WHAT NEEDS TO BE DONE - Go over the data and copy out each line with "RUST" in it.

Start of Block

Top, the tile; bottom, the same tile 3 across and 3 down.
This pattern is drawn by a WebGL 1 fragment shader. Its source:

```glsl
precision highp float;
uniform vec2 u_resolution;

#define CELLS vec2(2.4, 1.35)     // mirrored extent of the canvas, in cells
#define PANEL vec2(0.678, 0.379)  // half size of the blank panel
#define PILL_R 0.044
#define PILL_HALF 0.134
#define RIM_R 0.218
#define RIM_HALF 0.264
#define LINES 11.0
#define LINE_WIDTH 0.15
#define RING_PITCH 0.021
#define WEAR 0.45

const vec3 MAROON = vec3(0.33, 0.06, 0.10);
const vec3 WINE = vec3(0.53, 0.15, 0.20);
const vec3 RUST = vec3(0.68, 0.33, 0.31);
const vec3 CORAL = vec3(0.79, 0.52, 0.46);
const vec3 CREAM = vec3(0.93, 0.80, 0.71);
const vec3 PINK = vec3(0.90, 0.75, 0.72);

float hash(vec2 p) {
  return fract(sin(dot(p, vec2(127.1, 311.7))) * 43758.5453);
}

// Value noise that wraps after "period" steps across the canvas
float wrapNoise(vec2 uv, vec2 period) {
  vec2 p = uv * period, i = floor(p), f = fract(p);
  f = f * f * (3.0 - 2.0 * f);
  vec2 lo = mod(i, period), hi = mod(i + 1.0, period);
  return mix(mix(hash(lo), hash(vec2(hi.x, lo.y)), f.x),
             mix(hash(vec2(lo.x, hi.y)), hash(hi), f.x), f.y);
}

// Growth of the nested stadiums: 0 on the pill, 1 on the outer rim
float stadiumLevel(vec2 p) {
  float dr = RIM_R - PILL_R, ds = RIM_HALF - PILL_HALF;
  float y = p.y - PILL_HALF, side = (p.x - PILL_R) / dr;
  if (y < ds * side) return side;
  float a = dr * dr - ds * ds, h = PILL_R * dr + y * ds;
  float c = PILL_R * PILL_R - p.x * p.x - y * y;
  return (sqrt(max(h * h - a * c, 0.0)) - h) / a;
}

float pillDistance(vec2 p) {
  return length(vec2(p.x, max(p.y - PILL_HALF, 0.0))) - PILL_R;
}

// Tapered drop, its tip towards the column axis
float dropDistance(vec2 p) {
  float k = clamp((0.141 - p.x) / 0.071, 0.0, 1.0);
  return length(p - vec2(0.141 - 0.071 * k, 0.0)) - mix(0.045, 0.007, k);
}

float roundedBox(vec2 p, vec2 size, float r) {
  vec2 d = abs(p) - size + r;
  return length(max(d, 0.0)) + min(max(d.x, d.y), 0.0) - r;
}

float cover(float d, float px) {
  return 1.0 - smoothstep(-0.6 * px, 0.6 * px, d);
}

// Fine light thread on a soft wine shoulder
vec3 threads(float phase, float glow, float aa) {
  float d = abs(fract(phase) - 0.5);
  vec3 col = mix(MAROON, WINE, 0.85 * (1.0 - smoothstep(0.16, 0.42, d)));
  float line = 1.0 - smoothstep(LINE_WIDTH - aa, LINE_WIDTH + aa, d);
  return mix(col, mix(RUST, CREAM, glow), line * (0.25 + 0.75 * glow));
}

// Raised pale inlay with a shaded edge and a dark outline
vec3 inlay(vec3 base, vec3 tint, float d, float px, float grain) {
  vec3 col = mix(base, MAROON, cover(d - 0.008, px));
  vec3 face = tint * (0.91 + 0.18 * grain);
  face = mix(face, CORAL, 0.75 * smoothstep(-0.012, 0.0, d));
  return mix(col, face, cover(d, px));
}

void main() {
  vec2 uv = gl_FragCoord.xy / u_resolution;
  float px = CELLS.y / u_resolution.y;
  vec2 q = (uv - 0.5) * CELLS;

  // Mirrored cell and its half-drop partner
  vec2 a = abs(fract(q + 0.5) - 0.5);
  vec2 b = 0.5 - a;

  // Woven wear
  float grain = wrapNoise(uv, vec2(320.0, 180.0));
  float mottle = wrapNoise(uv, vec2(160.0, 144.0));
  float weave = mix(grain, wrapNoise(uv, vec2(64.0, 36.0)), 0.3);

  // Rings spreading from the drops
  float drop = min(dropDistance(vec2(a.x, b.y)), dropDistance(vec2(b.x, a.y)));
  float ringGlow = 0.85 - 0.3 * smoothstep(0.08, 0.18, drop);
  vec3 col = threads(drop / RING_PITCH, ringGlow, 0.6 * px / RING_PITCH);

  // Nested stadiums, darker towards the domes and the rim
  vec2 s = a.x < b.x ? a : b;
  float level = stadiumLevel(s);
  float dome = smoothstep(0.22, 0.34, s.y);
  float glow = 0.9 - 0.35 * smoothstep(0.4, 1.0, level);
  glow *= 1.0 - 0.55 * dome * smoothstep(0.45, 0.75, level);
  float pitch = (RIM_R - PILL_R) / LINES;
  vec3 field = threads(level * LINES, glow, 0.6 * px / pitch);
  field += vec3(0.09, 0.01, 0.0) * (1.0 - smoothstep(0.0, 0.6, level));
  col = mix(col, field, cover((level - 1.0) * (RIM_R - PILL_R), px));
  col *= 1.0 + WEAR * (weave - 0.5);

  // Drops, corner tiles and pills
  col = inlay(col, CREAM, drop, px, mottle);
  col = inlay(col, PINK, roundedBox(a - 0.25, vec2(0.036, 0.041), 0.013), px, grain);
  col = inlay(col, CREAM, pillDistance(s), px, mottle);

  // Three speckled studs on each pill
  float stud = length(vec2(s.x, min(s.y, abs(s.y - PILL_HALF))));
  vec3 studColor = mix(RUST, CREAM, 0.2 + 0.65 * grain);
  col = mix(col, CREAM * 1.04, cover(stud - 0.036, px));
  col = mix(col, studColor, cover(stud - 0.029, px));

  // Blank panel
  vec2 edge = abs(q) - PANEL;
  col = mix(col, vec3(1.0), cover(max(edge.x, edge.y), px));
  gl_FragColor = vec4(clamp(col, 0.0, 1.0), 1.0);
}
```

End of Block

ANSWER -
const vec3 RUST = vec3(0.68, 0.33, 0.31);
  return mix(col, mix(RUST, CREAM, glow), line * (0.25 + 0.75 * glow));
  vec3 studColor = mix(RUST, CREAM, 0.2 + 0.65 * grain);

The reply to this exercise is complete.